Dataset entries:

┌────────

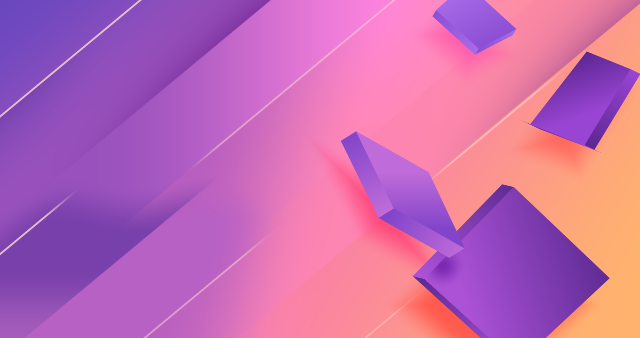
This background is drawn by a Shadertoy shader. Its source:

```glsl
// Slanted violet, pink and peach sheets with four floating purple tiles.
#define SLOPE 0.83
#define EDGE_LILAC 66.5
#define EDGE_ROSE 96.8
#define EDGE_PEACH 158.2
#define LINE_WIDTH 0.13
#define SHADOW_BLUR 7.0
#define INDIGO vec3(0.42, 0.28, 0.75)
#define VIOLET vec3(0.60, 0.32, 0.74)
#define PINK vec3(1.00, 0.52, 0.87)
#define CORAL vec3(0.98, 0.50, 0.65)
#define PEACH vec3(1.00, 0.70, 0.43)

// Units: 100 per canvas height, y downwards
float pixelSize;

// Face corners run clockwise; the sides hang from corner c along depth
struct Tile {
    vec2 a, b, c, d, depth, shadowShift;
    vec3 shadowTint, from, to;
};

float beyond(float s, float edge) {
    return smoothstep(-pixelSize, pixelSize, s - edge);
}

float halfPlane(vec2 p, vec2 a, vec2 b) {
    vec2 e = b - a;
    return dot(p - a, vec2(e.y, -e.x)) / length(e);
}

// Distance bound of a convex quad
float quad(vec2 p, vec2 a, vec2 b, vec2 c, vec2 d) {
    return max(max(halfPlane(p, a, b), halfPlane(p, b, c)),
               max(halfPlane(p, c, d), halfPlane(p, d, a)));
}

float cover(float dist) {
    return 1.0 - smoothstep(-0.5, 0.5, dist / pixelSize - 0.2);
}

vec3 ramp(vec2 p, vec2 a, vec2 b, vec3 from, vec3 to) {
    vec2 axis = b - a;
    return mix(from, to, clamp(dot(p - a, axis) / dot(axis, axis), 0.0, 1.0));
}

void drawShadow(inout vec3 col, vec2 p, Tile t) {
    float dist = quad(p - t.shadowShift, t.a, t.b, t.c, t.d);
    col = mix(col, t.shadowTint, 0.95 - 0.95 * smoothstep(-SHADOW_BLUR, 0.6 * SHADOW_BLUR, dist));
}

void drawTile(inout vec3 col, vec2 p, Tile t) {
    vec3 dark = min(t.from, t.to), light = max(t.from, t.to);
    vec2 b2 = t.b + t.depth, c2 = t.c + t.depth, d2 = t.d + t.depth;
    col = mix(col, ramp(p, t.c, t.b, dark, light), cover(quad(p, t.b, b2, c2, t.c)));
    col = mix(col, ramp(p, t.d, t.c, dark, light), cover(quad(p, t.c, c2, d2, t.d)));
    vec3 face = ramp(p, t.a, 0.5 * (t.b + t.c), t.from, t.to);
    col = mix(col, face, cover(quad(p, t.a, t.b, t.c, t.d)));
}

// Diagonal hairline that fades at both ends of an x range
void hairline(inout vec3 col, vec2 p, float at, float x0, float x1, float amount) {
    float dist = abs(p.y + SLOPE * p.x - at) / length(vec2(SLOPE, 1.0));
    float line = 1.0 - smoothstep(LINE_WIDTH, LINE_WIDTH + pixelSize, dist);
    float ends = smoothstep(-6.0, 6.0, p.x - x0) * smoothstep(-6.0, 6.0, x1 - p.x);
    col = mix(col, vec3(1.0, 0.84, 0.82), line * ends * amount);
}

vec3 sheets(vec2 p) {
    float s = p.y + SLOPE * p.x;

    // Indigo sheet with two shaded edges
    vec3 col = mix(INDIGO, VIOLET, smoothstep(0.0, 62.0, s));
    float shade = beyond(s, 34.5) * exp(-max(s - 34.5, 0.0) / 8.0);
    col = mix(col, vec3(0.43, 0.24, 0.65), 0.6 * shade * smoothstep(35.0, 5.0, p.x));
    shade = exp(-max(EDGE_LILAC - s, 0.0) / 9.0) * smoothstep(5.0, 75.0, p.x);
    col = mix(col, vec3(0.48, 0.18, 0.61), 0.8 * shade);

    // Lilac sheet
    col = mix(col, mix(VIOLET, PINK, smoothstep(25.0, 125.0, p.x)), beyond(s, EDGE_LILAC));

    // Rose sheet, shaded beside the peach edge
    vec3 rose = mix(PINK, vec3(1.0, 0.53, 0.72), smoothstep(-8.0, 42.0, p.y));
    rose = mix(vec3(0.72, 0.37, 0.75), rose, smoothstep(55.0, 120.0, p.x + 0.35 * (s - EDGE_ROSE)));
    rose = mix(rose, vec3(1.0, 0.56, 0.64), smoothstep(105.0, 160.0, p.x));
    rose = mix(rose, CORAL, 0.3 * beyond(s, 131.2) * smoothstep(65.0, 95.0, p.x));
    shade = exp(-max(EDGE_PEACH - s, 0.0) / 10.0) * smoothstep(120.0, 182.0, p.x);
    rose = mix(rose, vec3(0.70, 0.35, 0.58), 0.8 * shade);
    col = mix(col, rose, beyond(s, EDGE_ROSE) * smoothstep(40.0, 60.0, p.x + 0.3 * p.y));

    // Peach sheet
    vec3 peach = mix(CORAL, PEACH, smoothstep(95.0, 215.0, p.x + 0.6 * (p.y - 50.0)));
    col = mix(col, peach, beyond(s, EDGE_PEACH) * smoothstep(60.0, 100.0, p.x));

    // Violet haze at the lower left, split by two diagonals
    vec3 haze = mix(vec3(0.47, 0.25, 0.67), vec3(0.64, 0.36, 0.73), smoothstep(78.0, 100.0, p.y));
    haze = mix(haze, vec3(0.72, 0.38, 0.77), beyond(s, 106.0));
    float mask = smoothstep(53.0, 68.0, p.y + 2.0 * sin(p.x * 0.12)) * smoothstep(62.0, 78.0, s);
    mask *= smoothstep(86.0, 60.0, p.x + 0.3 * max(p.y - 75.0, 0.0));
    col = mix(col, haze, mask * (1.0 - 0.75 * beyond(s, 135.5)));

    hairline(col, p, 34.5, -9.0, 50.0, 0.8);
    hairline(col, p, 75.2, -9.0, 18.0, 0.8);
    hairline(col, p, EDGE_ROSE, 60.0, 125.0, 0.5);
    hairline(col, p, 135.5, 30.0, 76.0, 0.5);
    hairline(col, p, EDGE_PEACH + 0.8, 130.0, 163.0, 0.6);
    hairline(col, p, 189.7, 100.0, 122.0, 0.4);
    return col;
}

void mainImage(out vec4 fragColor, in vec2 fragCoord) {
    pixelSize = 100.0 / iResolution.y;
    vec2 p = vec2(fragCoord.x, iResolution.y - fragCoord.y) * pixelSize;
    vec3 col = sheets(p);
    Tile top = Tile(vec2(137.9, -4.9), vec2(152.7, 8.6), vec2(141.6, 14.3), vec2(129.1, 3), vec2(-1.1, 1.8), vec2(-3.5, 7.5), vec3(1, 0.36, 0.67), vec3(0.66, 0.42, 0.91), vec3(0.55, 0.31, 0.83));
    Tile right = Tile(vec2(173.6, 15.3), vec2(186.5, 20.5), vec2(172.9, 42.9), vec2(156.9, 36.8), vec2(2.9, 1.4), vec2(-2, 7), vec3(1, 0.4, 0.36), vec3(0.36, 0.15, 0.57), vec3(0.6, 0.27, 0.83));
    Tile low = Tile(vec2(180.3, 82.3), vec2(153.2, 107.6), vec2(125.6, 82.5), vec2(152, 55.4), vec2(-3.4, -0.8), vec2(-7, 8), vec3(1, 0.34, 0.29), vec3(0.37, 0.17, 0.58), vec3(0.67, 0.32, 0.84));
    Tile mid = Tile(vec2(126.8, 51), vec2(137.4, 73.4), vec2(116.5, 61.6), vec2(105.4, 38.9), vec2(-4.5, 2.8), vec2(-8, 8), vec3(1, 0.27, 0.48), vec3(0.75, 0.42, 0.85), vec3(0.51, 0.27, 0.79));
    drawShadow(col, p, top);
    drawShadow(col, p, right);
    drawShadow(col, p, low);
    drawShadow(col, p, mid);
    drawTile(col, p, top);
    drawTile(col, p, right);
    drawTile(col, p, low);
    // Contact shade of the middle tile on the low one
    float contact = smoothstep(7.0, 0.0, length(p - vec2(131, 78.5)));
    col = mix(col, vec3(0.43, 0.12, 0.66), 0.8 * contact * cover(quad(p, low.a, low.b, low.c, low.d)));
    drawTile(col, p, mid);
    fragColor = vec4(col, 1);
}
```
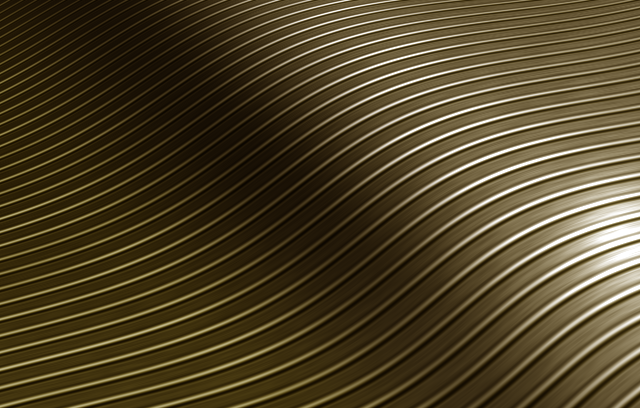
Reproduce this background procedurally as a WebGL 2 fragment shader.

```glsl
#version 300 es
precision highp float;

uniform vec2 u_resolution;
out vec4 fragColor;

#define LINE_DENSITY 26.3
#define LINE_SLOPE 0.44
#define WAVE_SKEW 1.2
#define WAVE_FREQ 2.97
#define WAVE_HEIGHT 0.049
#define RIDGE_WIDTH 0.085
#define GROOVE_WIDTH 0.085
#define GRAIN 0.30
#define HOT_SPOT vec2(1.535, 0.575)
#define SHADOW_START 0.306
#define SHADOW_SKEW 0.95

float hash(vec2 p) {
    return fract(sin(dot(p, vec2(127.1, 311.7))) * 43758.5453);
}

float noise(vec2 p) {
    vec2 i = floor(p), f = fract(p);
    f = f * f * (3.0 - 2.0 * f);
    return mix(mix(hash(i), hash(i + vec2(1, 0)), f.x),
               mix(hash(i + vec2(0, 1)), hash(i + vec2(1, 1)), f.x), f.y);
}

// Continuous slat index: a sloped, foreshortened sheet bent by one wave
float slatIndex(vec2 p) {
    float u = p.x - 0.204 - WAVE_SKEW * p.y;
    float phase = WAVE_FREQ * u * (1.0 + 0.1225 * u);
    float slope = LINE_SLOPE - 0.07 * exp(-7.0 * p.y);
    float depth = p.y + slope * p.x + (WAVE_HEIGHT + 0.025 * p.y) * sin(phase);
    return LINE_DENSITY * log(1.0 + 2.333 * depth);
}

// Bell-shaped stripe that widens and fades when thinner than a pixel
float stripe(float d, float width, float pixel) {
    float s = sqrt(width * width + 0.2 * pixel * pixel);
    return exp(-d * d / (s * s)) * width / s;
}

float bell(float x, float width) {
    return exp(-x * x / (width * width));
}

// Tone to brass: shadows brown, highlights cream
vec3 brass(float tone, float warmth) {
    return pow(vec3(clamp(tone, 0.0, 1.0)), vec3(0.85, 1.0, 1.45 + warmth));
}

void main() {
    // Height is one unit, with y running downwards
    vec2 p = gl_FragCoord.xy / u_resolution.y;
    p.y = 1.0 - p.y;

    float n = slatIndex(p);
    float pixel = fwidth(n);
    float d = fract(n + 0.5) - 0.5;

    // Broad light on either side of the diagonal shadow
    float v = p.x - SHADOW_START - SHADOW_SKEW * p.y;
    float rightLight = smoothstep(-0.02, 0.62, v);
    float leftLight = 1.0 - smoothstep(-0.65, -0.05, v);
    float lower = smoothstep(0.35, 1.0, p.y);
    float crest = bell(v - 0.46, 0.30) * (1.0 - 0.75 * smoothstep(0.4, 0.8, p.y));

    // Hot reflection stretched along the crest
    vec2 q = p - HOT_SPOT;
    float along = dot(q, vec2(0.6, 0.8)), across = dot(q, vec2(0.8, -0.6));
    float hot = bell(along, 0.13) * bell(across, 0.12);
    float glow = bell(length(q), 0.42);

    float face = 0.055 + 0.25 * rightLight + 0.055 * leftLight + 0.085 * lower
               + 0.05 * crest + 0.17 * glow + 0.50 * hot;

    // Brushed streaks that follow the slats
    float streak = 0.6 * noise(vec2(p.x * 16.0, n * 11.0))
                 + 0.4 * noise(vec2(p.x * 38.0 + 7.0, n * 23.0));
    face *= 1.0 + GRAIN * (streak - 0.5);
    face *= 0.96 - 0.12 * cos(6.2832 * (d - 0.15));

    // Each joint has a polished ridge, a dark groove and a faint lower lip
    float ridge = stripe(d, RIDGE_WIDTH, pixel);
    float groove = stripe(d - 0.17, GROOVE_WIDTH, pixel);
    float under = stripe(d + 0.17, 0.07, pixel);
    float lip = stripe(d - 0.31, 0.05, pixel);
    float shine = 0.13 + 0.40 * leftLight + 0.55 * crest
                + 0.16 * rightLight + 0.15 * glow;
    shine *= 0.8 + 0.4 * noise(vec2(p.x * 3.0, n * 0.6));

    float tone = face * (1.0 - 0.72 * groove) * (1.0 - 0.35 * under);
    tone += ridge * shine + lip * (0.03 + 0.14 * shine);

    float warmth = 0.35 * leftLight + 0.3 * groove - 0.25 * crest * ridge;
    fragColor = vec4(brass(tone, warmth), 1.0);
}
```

└────────

> [TASK] Show all lines from the entries that hold "phase".

> [COMPLETED TASK]
    float phase = WAVE_FREQ * u * (1.0 + 0.1225 * u);
    float depth = p.y + slope * p.x + (WAVE_HEIGHT + 0.025 * p.y) * sin(phase);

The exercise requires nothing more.